(ScStr.: t. 276 (gross); l. 156'0"; b. 23'3"; dr. 12'0" (mean); s. 12.0 k.; cpl. 36; a. 2 3", 2 mg.)
Warren J. Courtney—a wooden-hulled steam fishing craft of the "Menhaden Fisherman" design built in
1912 by Jackson and Sharpe, boatbuilders, of Wilmington, Del.—was acquired by the Navy from the C. E. Davis Packing Co. of Reedville, Va., on 28 May 1917. Before Warren J. Courtney—designated SP-375—entered commissioned service, the Navy shortened her compound name to the surname only under the terms of General Order No. 314 promulgated on 28 July 1917. The erstwhile fishing craft thus became Courtney (SP-375).
Commissioned at the Norfolk Navy Yard, Portsmouth, Va., on 10 August 1917, for service as a convoy escort and patrol craft for "distant service," Courtney was fitted out and then sailed for France. She convoyed and escorted transports and supply ships, operating out of Brest, France, as a unit of the Patrol Force, until operational difficulties—unseaworthiness— resulted in the restriction of the "Menhaden" trawlers to minesweeping and coastal duties. Proved unfit for the role for which she had been acquired, Courtney operated as a minesweeper for the rest of her career and through the end of World War I. While operating off the coast of France in the spring of 1919, she foundered and sank on 27 April 1919. She was struck from the Navy list the same day.

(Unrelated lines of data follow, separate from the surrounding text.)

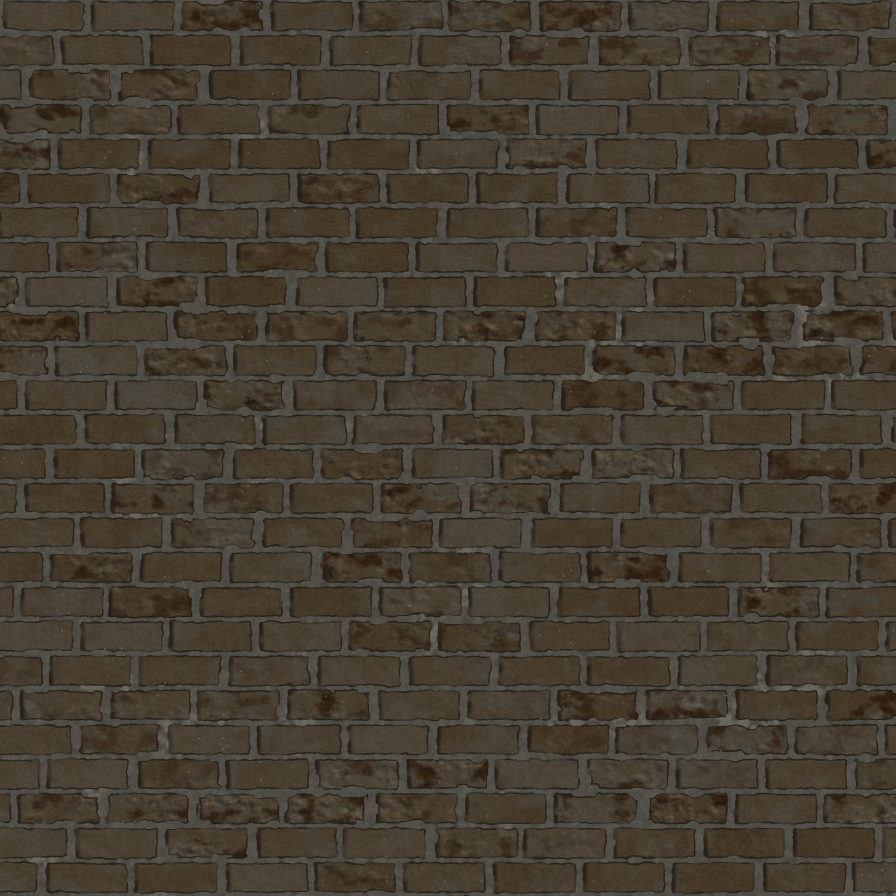
A three.js fragment shader for this texture:

```glsl
#define COLUMNS 10.0
#define ROWS 26.0
#define ROW_SHIFT 0.34
#define ORIGIN vec2(0.03, 0.035)
#define JOINT vec2(0.0092, 0.0058)
#define CORNER 0.0028
#define RAGGED 0.0034
#define EDGE_SOFT 0.0011
#define SHADOW_WIDTH 0.0017
#define RUST_AMOUNT 0.85
#define RELIEF 0.30
#define GRAIN 0.035

varying vec2 vUv;

const vec3 BRICK_BROWN = vec3(0.265, 0.215, 0.145);
const vec3 BRICK_GREY = vec3(0.294, 0.260, 0.208);
const vec3 RUST = vec3(0.165, 0.100, 0.050);
const vec3 MORTAR = vec3(0.318, 0.310, 0.278);
const vec3 SHADOW = vec3(0.120, 0.105, 0.075);
const vec3 LIME = vec3(0.440, 0.425, 0.385);

float hash(vec2 p) {
  return fract(sin(dot(p, vec2(127.1, 311.7))) * 43758.5);
}

float noise(vec2 p) {
  vec2 i = floor(p);
  vec2 f = fract(p);
  f = f * f * (3.0 - 2.0 * f);
  return mix(mix(hash(i), hash(i + vec2(1.0, 0.0)), f.x),
             mix(hash(i + vec2(0.0, 1.0)), hash(i + 1.0), f.x), f.y);
}

float fbm(vec2 p) {
  float sum = 0.0;
  float amp = 0.5;
  for (int i = 0; i < 4; i++) {
    sum += amp * noise(p);
    p = mat2(1.6, 1.2, -1.2, 1.6) * p + 7.3;
    amp *= 0.5;
  }
  return sum / 0.9375;
}

float roundedBox(vec2 p, vec2 halfSize, float radius) {
  vec2 e = abs(p) - halfSize + radius;
  return length(max(e, 0.0)) + min(max(e.x, e.y), 0.0) - radius;
}

void main() {
  // Slightly uneven courses, counted from the top
  vec2 wobble = vec2(noise(vUv * 31.0), noise(vUv * 27.0 + 40.0)) - 0.5;
  vec2 p = vUv + wobble * vec2(0.0022, 0.0014);
  vec2 grid = vec2(p.x * COLUMNS, (1.0 - p.y) * ROWS) + ORIGIN;
  grid.x += ROW_SHIFT * floor(grid.y);
  vec2 id = floor(grid);
  vec2 pitch = 1.0 / vec2(COLUMNS, ROWS);
  vec2 q = (fract(grid) - 0.5) * pitch * vec2(1.0, -1.0);

  // Random character of each brick
  float tone = hash(id + 3.1);
  float rough = smoothstep(0.35, 0.95, hash(id + 17.7));
  float smeared = smoothstep(0.86, 1.0, hash(id + 29.3));
  vec2 jitter = vec2(hash(id + 5.9), hash(id + 8.4)) - 0.5;
  vec2 halfSize = 0.5 * (pitch - JOINT) + jitter.yx * vec2(0.0012, 0.0005);
  q += jitter * vec2(0.0025, 0.0008);

  // Brick outline with worn edges and occasional chips
  vec2 local = vUv + id * 0.37;
  float wear = fbm(vUv * 150.0);
  float chip = smoothstep(0.62, 0.82, noise(vUv * 62.0 + 11.0));
  float d = roundedBox(q, halfSize, CORNER);
  d += (wear - 0.5) * RAGGED + chip * 0.0032 * (0.3 + rough);
  float brickMask = 1.0 - smoothstep(-EDGE_SOFT, EDGE_SOFT, d);

  // Brick face: mottling, grey film and rust
  float mottle = fbm(local * vec2(42.0, 60.0));
  float fine = noise(vUv * 420.0) - 0.5;
  vec3 brick = mix(BRICK_BROWN, BRICK_GREY, clamp(tone * 0.9 + (mottle - 0.4) * 1.3, 0.0, 1.0));
  float film = smoothstep(0.52, 0.72, fbm(vUv * 24.0 + 60.0));
  brick = mix(brick, MORTAR * 0.93, film * 0.45 + smeared * 0.55 * mottle);
  float rust = smoothstep(0.48, 0.74, fbm(local * vec2(48.0, 68.0) + 90.0));
  brick = mix(brick, RUST, rust * rough * RUST_AMOUNT);

  // Broken surface lit from the upper right
  vec2 reliefAt = local * vec2(85.0, 110.0);
  float slope = fbm(reliefAt) - fbm(reliefAt + vec2(0.28, 0.34));
  brick *= 1.0 + slope * RELIEF * (0.35 + 3.0 * rough * smoothstep(0.4, 0.6, mottle));
  brick += fine * GRAIN;

  // Mortar with pale lime deposits
  vec3 mortar = MORTAR * (0.84 + 0.28 * wear) + fine * GRAIN;
  float lime = smoothstep(0.74, 0.92, noise(vUv * 21.0 + 33.0));
  mortar = mix(mortar, LIME, lime * smoothstep(0.35, 0.7, wear) * 0.8);
  vec3 color = mix(mortar, brick, brickMask);

  // Dark contour, wider along the left side
  float contour = 1.0 - smoothstep(0.0, SHADOW_WIDTH, abs(d + 0.0002));
  float leftSide = 1.0 - smoothstep(0.0015, 0.0065, q.x + halfSize.x);
  float broken = smoothstep(0.22, 0.60, noise(vUv * 95.0 + 71.0));
  float shade = contour * (0.40 + 0.45 * broken);
  shade = max(shade, leftSide * brickMask * (0.25 + 0.55 * broken));
  color = mix(color, SHADOW, shade);

  // Sparse mineral specks
  vec2 speckGrid = vUv * 150.0;
  vec2 speckId = floor(speckGrid);
  vec2 speckAt = 0.3 + 0.4 * vec2(hash(speckId + 2.0), hash(speckId + 6.0));
  float speck = 1.0 - smoothstep(0.08, 0.26, length(fract(speckGrid) - speckAt));
  color = mix(color, LIME, speck * step(0.988, hash(speckId)) * 0.6);

  gl_FragColor = vec4(color, 1.0);
}
```
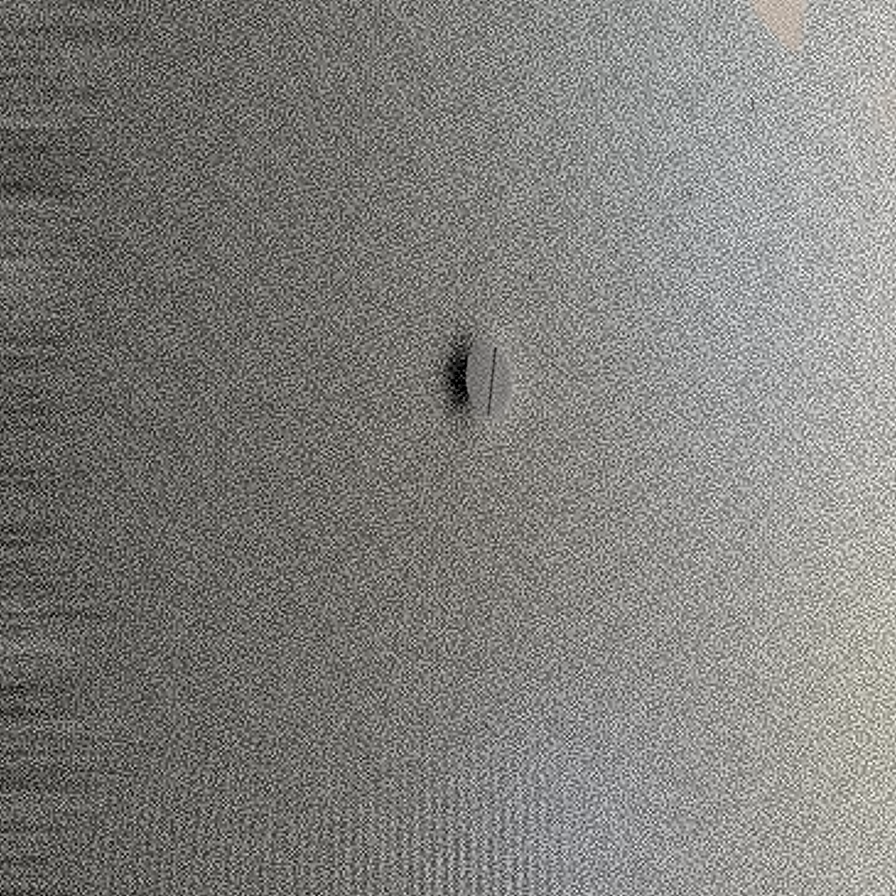
A Shadertoy shader for this texture:

```glsl
float hash(vec2 p) {
    return fract(sin(dot(p, vec2(12.9898, 78.233))) * 43758.5453);
}

float valueNoise(vec2 p) {
    vec2 cell = floor(p);
    vec2 f = fract(p);
    f = f * f * (3.0 - 2.0 * f);
    float low = mix(hash(cell), hash(cell + vec2(1, 0)), f.x);
    float high = mix(hash(cell + vec2(0, 1)), hash(cell + vec2(1, 1)), f.x);
    return mix(low, high, f.y);
}

// Fine mottling with its broad component removed
float grain(vec2 p) {
    float around = valueNoise(p + vec2(1.1, 0)) + valueNoise(p - vec2(1.1, 0))
                 + valueNoise(p + vec2(0, 1.1)) + valueNoise(p - vec2(0, 1.1));
    return valueNoise(p) - 0.25 * around;
}

float glow(vec2 p, vec2 center, vec2 radius) {
    vec2 d = (p - center) / radius;
    return exp(-dot(d, d));
}

float segmentDistance(vec2 p, vec2 a, vec2 b) {
    vec2 ab = b - a;
    return length(p - a - ab * clamp(dot(p - a, ab) / dot(ab, ab), 0.0, 1.0));
}

float ellipseDistance(vec2 p, vec2 radius) {
    return (length(p / radius) - 1.0) * min(radius.x, radius.y);
}

float softMask(float distanceToEdge, float softness) {
    return 1.0 - smoothstep(-softness, softness, distanceToEdge);
}

vec3 wallColor(vec2 p) {
    float light = 0.36 + 0.14 * p.x + 0.20 * p.x * p.x;
    light += 0.03 * (p.y - 0.5) * smoothstep(0.3, 1.0, p.x);
    vec3 color = light * mix(vec3(1.015, 1.0, 0.955), vec3(1.01, 1.0, 0.975), p.x);
    // Cool reflections and a warm right border
    color += vec3(0.005, 0.018, 0.04) * glow(p, vec2(0.83, 0.68), vec2(0.14, 0.25));
    color += vec3(0.03, 0.04, 0.07) * glow(p, vec2(0.64, 0.08), vec2(0.14, 0.16));
    color += vec3(0.01, 0.025, 0.035) * glow(p, vec2(0.72, 0.95), vec2(0.2, 0.25));
    color += vec3(0.01, 0.01, -0.02) * glow(p, vec2(1.0, 0.22), vec2(0.12, 0.2));
    color -= vec3(0.01, 0.015, 0.02) * glow(p, vec2(0.5, 0.45), vec2(0.18, 0.2));
    return color;
}

// Uneven scratches at the left, curved ripples along the bottom
float streaks(vec2 p) {
    float reach = 0.07 + 0.08 * valueNoise(vec2(3.0, p.y * 24.0));
    float leftFade = 1.0 - smoothstep(0.4 * reach, 1.3 * reach, p.x);
    float scratches = valueNoise(vec2(p.x * 7.0, p.y * 150.0)) - 0.5;
    scratches += 0.7 * (valueNoise(vec2(p.x * 5.0 + 9.0, p.y * 38.0)) - 0.5);
    float bottomFade = (1.0 - smoothstep(0.06, 0.25, p.y))
                     * smoothstep(0.07, 0.13, p.x)
                     * (1.0 - smoothstep(0.58, 0.70, p.x));
    float bend = 0.7 * p.y * p.y * (1.0 - smoothstep(0.15, 0.5, p.x));
    float ripples = sin(6.28318 * 78.0 * (p.x - bend));
    float strength = 0.04 + 0.05 * glow(p, vec2(0.52, 0.0), vec2(0.12, 0.14));
    return 0.15 * scratches * leftFade + strength * ripples * bottomFade;
}

// Pale patches near the upper right corner
float peachPatch(vec2 p) {
    float span = smoothstep(0.93, 1.0, p.y);
    float center = mix(0.888, 0.868, span);
    float halfWidth = mix(0.004, 0.030, span);
    float upper = softMask(abs(p.x - center) - halfWidth, 0.009)
                * smoothstep(0.930, 0.952, p.y);
    return upper + 0.4 * glow(p, vec2(0.995, 0.88), vec2(0.022, 0.03));
}

// Small marks along a shallow arc, with one below
float specks(vec2 p, float aa) {
    float mask = 0.0;
    for (int i = 0; i < 5; i++) {
        float t = float(i);
        vec2 center = vec2(0.84 - 0.063 * t - 0.0066 * t * t,
                           0.883 - 0.121 * t + 0.019 * t * t);
        if (i == 4) center = vec2(0.543, 0.19);
        float lean = 0.5 * (hash(vec2(t, 3.0)) - 0.5);
        vec2 reach = mix(0.006, 0.003, min(t, 1.0)) * vec2(lean, 1.0);
        float d = segmentDistance(p, center - reach, center + reach);
        mask = max(mask, softMask(d - 0.0014, aa));
    }
    return mask;
}

vec3 addButton(vec3 color, vec2 p, float body, float aa) {
    vec2 local = p - vec2(0.547, 0.576);
    // Ragged cast shadow and reflected halo
    float ragged = 0.75 + 0.4 * valueNoise(p * 150.0);
    float shadow = glow(p, vec2(0.516, 0.579), vec2(0.018, 0.036));
    color *= 1.0 - min(1.05 * shadow * ragged, 0.92);
    float halo = glow(local, vec2(0.004, -0.004), vec2(0.036, 0.054));
    color += 0.12 * halo * smoothstep(-0.025, 0.012, local.x);
    // Domed face with a narrow central groove
    float shade = 0.48 + 1.3 * local.x;
    shade += 0.10 * smoothstep(-0.008, 0.0, body) * smoothstep(-0.01, 0.02, local.x);
    color = mix(color, shade * vec3(1.0, 0.985, 0.965), softMask(body, 1.5 * aa));
    float groove = segmentDistance(p, vec2(0.553, 0.611), vec2(0.545, 0.537));
    color += 0.06 * softMask(abs(groove - 0.004) - 0.001, aa);
    return mix(color, vec3(0.17, 0.16, 0.15), 0.85 * softMask(groove - 0.0012, aa));
}

void mainImage(out vec4 fragColor, in vec2 fragCoord) {
    vec2 p = fragCoord / iResolution.xy;
    float aa = 1.0 / min(iResolution.x, iResolution.y);
    vec2 local = p - vec2(0.547, 0.576);
    float body = ellipseDistance(local + vec2(0.06 * local.y, 0.0), vec2(0.027, 0.046));
    float patches = clamp(peachPatch(p), 0.0, 1.0);
    vec3 color = wallColor(p);
    color = mix(color, vec3(0.78, 0.72, 0.67), 0.75 * patches);
    color = mix(color, vec3(0.25, 0.24, 0.24), 0.7 * specks(p, aa));
    color = addButton(color, p, body, aa);
    // Surface texture, calmer on the button and patches
    float calm = 1.0 - 0.55 * max(softMask(body, 0.004), patches);
    float mottling = 0.53 * grain(p * 365.0) + 0.10 * (valueNoise(p * 170.0) - 0.5);
    color += streaks(p) + mottling * calm;
    fragColor = vec4(clamp(color, 0.0, 1.0), 1.0);
}
```
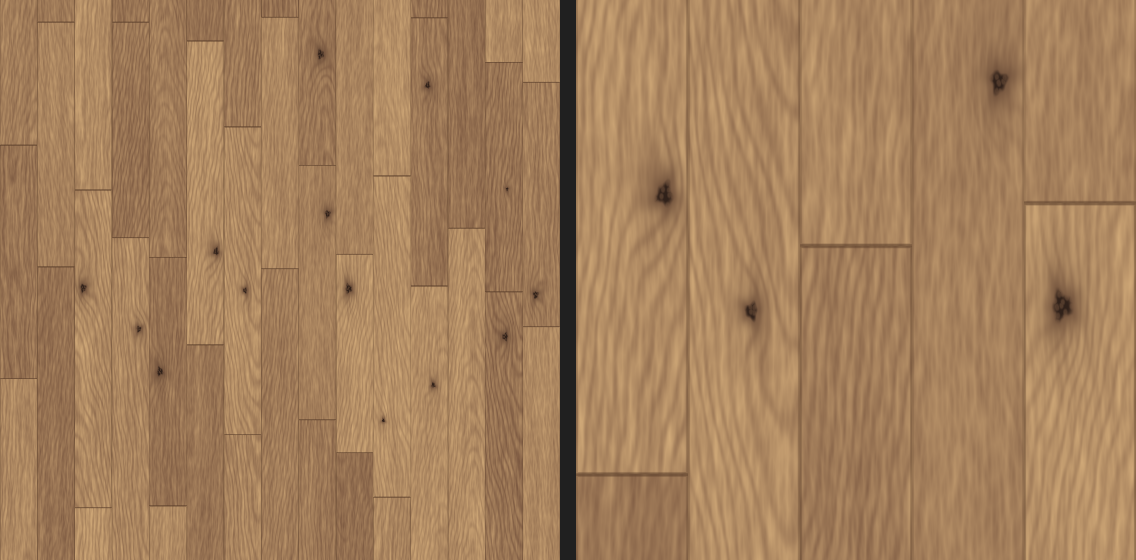
Left, the full canvas; right, a detail of the centre.
This texture is drawn by a WebGL 1 fragment shader. Its source:

```glsl
precision highp float;

uniform vec2 u_resolution;

const float COLUMNS = 15.0;
const float STRIP_LENGTH = 0.53;
const vec3 DARK_OAK = vec3(0.54, 0.40, 0.29);
const vec3 LIGHT_OAK = vec3(0.74, 0.59, 0.42);
const vec3 KNOT_HALO = vec3(0.42, 0.30, 0.22);
const vec3 KNOT_CORE = vec3(0.19, 0.13, 0.10);
const vec3 SEAM = vec3(0.36, 0.25, 0.17);

float hash(vec2 p) {
  vec3 q = fract(vec3(p.xyx) * 0.1031);
  q += dot(q, q.yzx + 33.33);
  return fract((q.x + q.y) * q.z);
}

// Distance to the nearest scattered point, about 0 to 1
float cellular(vec2 p) {
  vec2 cell = floor(p);
  float nearest = 4.0;
  for (int j = -1; j <= 1; j++) {
    for (int i = -1; i <= 1; i++) {
      vec2 c = cell + vec2(float(i), float(j));
      vec2 d = c + vec2(hash(c), hash(c + 71.7)) - p;
      nearest = min(nearest, dot(d, d));
    }
  }
  return sqrt(nearest);
}

float waves(vec2 p, float seed) {
  float sum = sin(p.x + 1.3 * sin(p.y * 0.7 + seed) + seed);
  sum += 0.6 * sin(p.y * 1.7 - p.x * 0.8 + seed * 2.3);
  sum += 0.4 * sin(p.y * 3.9 + p.x * 1.9 + seed * 4.1);
  return sum * 0.5;
}

float jointAt(float column, float row) {
  return row + 0.4 * hash(vec2(column + 5.0, row + 40.0));
}

// Offset from a knot, with a wobbly outline
float knotDistance(vec2 offset, vec2 radius, float seed) {
  vec2 q = offset / radius;
  float angle = atan(q.y, q.x);
  return length(q) * (1.0 + 0.15 * sin(angle * 3.0 + seed) + 0.1 * sin(angle * 5.0 - seed));
}

// Arched growth rings that bend around a knot
float growthRings(vec2 p, float axis, float slope, float swirl, float seed) {
  float across = p.x - axis + 0.005 * waves(vec2(p.x * 20.0, p.y * 9.0), seed);
  float rings = 140.0 * sqrt(across * across + 0.0002) + slope * p.y;
  rings += 0.6 * waves(vec2(p.x * 90.0, p.y * 24.0), seed + 2.0) + swirl;
  float wave = 0.5 + 0.5 * sin(6.2832 * rings);
  return wave * wave;
}

// Tone across the dark to light ramp
float woodTone(vec2 p, vec2 id, float swirl) {
  float seed = hash(id + 3.1) * 40.0;
  vec2 grain = p + vec2(0.003 * waves(p * vec2(25.0, 10.0), seed) + 0.001 * swirl, 0.0);
  grain += seed;
  float fibre = cellular(grain * vec2(250.0, 24.0));
  float pores = cellular(grain * vec2(390.0, 65.0));
  float bands = cellular(grain * vec2(70.0, 3.5));
  float axis = mix(-0.03, 0.095, hash(id + 9.4));
  float slope = mix(-26.0, 26.0, hash(id + 14.2));
  float rings = growthRings(p, axis, slope, swirl, seed);
  float figure = mix(0.12, 0.42, hash(id + 21.8));

  float tone = 0.59 + 0.72 * (hash(id + 27.5) - 0.5);
  tone += 0.42 * (fibre - 0.48) + 0.30 * (pores - 0.48) + 0.34 * (bands - 0.48);
  tone -= figure * (rings - 0.375) * (0.55 + fibre);
  return tone + 0.08 * waves(p * vec2(45.0, 8.0), seed + 6.0);
}

float seamLine(float edgeDistance, float width) {
  return 1.0 - smoothstep(0.3 * width, width, edgeDistance);
}

void main() {
  vec2 uv = gl_FragCoord.xy / u_resolution;

  // Staggered strips
  float column = floor(uv.x * COLUMNS);
  float along = uv.y / STRIP_LENGTH + hash(vec2(column, 17.0));
  float row = floor(along);
  row -= step(along, jointAt(column, row));
  float lower = jointAt(column, row);
  float upper = jointAt(column, row + 1.0);
  vec2 id = vec2(column, row + 20.0);
  vec2 local = vec2(uv.x - column / COLUMNS, (along - lower) * STRIP_LENGTH);
  float stripHeight = (upper - lower) * STRIP_LENGTH;

  // One possible knot per strip
  float hasKnot = step(0.52, hash(id + 33.3));
  float knotSize = mix(0.35, 1.0, hash(id + 38.9));
  vec2 knotPlace = vec2(mix(0.012, 0.055, hash(id + 44.6)), stripHeight * mix(0.1, 0.9, hash(id + 50.1)));
  vec2 offset = local - knotPlace;
  float swell = length(offset / (vec2(0.020, 0.045) * knotSize));
  float swirl = hasKnot * 2.6 * knotSize * exp(-swell * swell);
  vec3 color = mix(DARK_OAK, LIGHT_OAK, woodTone(local, id, swirl));

  // Knot shading
  float knot = knotDistance(offset, vec2(0.0075, 0.0105) * knotSize, id.x + id.y);
  float halo = 0.75 * exp(-0.45 * knot * knot) + 0.28 * exp(-swell * swell);
  float crack = cellular(offset * vec2(330.0, 220.0) + id);
  float core = (1.0 - smoothstep(0.45, 1.0, knot)) * (0.5 + 0.5 * smoothstep(0.2, 0.6, crack));
  color = mix(color, KNOT_HALO, hasKnot * min(halo, 0.9));
  color = mix(color, KNOT_CORE, hasKnot * core);

  // Seams between strips
  float sideDistance = min(local.x, 1.0 / COLUMNS - local.x);
  float endDistance = min(local.y, stripHeight - local.y);
  float side = seamLine(sideDistance, 0.0017) * mix(0.2, 0.5, hash(id + 61.0));
  float end = seamLine(endDistance, 0.0019) * 0.6;
  gl_FragColor = vec4(mix(color, SEAM, max(side, end)), 1.0);
}
```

Warren J. Courtney served the Navy as Courtney (SP-375). Ships and craft of many types and of every size have been acquired for temporary use in time of war. (NH 87961)